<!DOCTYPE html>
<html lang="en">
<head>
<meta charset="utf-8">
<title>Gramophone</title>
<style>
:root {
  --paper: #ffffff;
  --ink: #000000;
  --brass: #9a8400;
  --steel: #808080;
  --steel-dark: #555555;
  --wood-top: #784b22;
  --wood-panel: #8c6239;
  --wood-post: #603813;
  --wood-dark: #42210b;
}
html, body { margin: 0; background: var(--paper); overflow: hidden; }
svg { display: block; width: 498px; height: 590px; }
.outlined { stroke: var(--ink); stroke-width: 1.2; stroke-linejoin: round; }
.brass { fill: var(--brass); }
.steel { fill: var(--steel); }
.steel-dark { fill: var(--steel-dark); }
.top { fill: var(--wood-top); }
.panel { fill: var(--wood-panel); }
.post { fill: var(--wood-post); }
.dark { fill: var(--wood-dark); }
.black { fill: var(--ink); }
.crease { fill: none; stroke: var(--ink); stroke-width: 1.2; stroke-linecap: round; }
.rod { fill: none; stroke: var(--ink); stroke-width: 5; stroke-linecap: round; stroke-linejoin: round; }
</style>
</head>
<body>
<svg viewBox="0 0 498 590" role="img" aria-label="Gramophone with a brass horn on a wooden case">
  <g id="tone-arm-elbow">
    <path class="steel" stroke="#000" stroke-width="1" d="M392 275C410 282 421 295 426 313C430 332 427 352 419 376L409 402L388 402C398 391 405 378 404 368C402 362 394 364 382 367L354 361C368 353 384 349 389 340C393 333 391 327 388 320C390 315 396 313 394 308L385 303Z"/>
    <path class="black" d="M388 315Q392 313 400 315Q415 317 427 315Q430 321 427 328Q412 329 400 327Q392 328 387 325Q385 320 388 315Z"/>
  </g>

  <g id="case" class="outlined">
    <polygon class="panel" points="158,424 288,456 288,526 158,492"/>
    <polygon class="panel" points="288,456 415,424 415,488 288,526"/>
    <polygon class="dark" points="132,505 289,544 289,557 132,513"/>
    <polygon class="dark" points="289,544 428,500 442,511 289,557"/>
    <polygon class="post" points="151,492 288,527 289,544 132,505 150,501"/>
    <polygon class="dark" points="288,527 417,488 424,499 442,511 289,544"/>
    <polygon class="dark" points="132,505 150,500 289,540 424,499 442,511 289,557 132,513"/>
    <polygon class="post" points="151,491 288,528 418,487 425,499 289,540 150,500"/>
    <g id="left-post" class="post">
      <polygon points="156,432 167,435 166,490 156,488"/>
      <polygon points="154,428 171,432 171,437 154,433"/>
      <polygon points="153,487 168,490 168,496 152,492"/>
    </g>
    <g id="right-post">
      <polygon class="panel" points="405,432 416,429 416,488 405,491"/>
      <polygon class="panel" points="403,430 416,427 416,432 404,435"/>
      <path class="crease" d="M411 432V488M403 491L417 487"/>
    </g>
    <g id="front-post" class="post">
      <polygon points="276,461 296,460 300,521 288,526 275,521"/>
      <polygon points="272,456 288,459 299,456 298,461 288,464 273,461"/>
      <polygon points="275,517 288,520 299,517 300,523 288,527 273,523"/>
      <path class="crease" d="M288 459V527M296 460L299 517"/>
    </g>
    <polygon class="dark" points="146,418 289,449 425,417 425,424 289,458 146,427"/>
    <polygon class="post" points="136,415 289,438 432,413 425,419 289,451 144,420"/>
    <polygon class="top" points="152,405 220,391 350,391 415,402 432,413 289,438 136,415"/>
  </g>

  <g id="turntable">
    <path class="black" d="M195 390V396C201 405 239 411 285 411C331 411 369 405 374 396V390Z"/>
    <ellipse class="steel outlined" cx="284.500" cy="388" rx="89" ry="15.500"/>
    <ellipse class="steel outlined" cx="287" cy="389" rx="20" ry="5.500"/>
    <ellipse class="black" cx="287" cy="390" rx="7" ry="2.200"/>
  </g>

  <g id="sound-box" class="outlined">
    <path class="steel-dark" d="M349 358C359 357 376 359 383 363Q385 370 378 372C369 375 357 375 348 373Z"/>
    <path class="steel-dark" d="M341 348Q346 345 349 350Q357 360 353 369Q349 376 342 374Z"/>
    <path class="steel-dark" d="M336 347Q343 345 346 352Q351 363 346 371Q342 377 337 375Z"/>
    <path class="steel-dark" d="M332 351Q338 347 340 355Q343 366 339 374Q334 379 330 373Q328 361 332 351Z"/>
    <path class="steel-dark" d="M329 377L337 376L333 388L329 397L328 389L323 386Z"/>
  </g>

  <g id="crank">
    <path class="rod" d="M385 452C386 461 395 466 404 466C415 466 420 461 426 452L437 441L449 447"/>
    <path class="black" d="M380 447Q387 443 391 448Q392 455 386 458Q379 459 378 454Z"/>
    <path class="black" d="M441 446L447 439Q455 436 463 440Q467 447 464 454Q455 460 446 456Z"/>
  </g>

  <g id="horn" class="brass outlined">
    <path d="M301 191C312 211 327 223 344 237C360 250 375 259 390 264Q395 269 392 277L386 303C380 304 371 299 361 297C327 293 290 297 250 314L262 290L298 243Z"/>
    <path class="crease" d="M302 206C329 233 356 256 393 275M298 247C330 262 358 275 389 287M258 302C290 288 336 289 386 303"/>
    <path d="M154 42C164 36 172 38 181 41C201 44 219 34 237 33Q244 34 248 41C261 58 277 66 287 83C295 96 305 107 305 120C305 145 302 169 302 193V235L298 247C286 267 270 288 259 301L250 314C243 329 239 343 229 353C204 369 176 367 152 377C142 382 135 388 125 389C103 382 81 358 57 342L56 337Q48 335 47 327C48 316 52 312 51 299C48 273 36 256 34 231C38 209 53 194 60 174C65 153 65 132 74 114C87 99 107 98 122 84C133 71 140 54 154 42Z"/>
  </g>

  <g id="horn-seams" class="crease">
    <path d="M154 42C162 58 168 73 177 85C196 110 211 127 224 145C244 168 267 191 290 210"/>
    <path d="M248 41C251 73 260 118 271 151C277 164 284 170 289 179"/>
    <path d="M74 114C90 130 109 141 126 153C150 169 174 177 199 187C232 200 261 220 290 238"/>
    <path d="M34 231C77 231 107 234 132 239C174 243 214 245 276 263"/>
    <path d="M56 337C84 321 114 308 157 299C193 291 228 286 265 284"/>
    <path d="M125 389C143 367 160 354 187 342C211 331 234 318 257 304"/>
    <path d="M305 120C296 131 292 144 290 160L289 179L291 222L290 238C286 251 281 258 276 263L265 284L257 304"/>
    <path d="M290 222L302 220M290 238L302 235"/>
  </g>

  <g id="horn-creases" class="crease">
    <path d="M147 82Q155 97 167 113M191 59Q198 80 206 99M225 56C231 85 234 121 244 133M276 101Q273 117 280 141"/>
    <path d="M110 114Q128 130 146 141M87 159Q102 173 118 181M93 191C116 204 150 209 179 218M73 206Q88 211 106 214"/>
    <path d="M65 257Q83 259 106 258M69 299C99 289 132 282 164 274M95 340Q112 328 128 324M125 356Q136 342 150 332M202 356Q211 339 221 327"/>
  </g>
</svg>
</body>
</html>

########################################

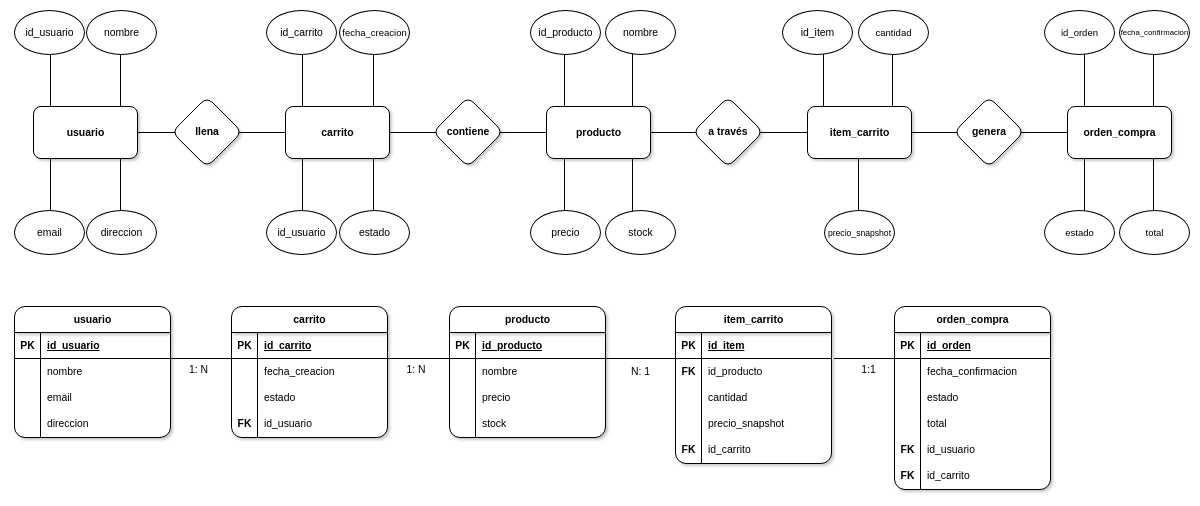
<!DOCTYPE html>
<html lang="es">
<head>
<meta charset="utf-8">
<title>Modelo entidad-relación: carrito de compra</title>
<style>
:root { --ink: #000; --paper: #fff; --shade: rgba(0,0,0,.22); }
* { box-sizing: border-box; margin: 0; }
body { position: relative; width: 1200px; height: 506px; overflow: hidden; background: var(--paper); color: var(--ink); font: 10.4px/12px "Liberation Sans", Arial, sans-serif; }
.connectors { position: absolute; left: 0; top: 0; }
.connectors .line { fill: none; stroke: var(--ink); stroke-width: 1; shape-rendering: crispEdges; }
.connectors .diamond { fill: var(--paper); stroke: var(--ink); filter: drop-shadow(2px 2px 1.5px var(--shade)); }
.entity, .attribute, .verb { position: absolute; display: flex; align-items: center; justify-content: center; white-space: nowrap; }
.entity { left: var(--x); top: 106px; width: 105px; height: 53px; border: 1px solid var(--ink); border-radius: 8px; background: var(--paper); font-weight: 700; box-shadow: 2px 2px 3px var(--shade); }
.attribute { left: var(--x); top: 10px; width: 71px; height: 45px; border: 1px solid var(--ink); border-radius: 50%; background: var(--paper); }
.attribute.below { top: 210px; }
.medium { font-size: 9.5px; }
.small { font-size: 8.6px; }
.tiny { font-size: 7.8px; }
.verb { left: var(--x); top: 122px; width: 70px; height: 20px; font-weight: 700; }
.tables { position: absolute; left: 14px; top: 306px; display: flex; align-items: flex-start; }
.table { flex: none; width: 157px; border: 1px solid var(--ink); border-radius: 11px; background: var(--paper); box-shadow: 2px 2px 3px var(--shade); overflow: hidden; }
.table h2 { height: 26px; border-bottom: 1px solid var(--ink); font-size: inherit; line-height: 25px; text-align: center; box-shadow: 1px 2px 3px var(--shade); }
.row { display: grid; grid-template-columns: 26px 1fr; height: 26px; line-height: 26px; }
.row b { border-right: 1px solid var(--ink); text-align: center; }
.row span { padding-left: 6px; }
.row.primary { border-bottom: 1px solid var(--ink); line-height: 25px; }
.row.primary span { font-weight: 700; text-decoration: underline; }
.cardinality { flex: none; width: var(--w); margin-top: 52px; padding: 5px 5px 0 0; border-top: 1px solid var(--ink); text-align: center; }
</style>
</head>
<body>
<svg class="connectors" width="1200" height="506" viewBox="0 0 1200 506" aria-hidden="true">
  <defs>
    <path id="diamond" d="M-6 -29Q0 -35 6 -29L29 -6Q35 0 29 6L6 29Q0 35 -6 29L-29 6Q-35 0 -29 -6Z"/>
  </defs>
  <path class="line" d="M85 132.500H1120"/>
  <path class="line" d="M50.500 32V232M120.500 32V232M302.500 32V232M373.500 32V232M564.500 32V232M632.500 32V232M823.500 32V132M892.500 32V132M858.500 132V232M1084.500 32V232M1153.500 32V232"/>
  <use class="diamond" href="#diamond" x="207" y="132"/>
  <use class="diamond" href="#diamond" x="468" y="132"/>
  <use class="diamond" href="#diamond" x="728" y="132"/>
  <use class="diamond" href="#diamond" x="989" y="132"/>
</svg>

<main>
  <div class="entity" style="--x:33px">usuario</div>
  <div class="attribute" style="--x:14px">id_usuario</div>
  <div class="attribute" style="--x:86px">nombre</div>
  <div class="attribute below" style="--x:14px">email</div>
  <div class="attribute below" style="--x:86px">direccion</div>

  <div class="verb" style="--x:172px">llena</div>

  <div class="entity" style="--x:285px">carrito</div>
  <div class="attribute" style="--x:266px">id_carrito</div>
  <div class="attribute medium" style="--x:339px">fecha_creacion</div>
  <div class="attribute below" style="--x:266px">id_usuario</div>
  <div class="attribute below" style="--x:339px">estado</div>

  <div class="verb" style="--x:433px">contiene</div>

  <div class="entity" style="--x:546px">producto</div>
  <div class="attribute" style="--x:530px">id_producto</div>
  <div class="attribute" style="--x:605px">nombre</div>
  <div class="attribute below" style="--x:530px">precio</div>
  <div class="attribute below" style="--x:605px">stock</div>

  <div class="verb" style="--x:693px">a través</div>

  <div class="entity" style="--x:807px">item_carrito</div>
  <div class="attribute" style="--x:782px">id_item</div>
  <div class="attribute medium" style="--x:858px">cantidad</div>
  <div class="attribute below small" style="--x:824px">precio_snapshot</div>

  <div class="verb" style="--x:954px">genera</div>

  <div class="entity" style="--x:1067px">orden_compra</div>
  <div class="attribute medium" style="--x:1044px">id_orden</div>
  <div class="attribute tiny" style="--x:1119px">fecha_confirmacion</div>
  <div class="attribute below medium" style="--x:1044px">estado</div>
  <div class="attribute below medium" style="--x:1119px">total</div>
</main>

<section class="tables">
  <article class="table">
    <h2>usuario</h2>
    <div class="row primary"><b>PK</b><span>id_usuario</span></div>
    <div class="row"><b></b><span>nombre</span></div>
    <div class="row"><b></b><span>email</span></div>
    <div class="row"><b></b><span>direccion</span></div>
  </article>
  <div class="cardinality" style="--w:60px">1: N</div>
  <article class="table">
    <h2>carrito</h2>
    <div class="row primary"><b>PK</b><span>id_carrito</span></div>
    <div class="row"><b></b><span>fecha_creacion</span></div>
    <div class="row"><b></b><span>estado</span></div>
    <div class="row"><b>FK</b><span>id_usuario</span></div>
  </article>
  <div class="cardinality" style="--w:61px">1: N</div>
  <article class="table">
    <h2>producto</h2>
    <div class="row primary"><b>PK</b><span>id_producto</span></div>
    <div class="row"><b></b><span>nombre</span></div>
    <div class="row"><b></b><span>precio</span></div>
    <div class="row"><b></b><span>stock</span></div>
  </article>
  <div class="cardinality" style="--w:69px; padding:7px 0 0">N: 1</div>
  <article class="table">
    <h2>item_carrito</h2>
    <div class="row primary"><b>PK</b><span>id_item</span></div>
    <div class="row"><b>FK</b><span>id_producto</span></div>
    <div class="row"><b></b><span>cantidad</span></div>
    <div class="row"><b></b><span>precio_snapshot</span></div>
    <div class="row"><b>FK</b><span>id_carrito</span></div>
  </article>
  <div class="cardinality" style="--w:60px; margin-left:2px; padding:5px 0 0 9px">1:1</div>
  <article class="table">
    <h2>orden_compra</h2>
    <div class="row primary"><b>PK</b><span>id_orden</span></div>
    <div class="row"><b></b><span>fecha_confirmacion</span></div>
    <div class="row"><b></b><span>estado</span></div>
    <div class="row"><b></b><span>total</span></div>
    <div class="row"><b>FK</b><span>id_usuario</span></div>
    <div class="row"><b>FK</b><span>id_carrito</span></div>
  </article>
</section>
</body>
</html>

########################################

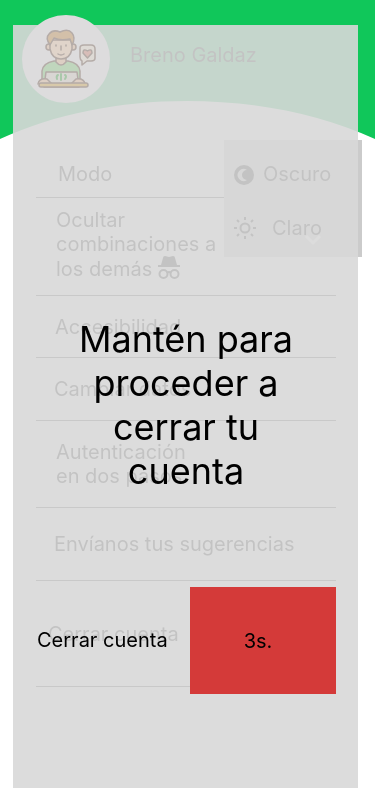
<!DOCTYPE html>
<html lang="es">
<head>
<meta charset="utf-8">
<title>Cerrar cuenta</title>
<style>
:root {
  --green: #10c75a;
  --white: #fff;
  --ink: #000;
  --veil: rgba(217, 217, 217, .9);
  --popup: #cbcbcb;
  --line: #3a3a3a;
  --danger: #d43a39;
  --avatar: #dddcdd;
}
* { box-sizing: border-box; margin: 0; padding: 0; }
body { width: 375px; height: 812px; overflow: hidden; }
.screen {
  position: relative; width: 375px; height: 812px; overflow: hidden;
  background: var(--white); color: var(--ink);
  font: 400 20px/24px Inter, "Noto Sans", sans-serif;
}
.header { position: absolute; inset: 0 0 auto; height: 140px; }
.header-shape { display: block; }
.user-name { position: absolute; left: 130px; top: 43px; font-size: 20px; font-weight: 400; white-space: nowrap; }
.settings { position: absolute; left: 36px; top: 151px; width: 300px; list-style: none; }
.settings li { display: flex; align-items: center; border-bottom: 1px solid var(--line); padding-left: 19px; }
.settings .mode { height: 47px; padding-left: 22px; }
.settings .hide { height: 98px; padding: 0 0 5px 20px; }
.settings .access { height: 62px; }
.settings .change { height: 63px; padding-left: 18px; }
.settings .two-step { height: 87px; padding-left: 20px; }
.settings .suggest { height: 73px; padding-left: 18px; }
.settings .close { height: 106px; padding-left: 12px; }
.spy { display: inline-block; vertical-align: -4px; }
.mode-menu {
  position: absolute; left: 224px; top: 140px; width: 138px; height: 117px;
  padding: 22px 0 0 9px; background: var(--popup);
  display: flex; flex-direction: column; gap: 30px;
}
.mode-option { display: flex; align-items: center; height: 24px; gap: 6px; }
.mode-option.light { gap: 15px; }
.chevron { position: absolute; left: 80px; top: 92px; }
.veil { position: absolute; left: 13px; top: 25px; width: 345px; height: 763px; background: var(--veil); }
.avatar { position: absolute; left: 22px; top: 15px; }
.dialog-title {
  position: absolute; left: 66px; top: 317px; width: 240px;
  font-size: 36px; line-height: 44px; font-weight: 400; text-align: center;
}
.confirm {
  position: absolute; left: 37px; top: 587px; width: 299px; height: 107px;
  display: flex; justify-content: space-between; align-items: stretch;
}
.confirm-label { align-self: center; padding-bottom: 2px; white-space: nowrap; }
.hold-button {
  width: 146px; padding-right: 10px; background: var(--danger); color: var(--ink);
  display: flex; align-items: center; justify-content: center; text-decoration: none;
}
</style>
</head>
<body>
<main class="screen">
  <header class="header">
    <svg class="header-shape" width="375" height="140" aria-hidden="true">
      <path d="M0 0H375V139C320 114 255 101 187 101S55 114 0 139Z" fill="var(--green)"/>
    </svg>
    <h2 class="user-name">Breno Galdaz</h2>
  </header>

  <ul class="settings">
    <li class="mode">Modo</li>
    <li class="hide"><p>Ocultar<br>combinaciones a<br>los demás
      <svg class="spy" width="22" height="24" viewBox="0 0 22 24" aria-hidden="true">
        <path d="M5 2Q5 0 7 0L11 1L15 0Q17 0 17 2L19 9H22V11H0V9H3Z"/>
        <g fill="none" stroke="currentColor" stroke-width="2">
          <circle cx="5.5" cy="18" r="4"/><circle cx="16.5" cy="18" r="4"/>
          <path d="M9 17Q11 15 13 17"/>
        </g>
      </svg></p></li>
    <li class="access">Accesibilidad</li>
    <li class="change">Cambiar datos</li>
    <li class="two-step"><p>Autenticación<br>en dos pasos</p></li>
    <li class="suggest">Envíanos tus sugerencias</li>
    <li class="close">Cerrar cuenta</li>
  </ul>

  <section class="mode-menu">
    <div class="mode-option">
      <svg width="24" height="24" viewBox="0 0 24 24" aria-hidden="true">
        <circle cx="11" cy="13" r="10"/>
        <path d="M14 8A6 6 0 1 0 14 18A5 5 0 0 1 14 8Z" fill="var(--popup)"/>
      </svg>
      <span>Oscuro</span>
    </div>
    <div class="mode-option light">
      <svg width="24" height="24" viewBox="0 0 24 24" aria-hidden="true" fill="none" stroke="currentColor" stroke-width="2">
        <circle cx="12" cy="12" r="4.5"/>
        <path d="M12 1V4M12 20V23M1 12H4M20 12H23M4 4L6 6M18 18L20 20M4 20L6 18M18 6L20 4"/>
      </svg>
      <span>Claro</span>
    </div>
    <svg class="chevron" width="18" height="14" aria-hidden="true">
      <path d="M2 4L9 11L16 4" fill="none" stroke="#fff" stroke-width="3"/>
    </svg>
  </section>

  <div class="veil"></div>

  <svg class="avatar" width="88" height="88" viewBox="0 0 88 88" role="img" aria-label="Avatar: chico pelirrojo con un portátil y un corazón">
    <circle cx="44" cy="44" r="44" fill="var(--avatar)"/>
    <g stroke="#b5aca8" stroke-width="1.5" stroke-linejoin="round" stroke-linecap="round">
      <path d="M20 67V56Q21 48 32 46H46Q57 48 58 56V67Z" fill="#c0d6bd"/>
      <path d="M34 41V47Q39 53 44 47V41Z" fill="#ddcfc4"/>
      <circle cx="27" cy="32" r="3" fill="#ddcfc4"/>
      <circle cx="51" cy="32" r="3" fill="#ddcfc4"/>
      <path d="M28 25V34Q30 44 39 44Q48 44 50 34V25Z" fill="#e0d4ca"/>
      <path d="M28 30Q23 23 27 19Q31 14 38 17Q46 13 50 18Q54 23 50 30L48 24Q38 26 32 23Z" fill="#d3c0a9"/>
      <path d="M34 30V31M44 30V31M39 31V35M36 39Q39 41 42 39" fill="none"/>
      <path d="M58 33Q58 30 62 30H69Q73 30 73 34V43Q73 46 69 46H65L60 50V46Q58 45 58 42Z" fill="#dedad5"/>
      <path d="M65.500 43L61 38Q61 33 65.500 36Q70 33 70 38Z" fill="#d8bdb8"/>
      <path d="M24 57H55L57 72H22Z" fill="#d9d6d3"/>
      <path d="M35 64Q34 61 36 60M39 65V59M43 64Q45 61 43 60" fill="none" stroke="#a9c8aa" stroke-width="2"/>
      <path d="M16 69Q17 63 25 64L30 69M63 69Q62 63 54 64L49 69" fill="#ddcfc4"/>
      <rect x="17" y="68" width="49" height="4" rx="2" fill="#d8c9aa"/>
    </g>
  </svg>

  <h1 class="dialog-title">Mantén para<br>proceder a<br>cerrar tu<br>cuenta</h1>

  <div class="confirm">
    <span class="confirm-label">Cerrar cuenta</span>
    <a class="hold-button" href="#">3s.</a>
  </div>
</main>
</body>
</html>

########################################

> [Problem to work on] What is the number of lines in the listing that contain the string "title"? Reply with that number alone.

> [Response to the exercise] 5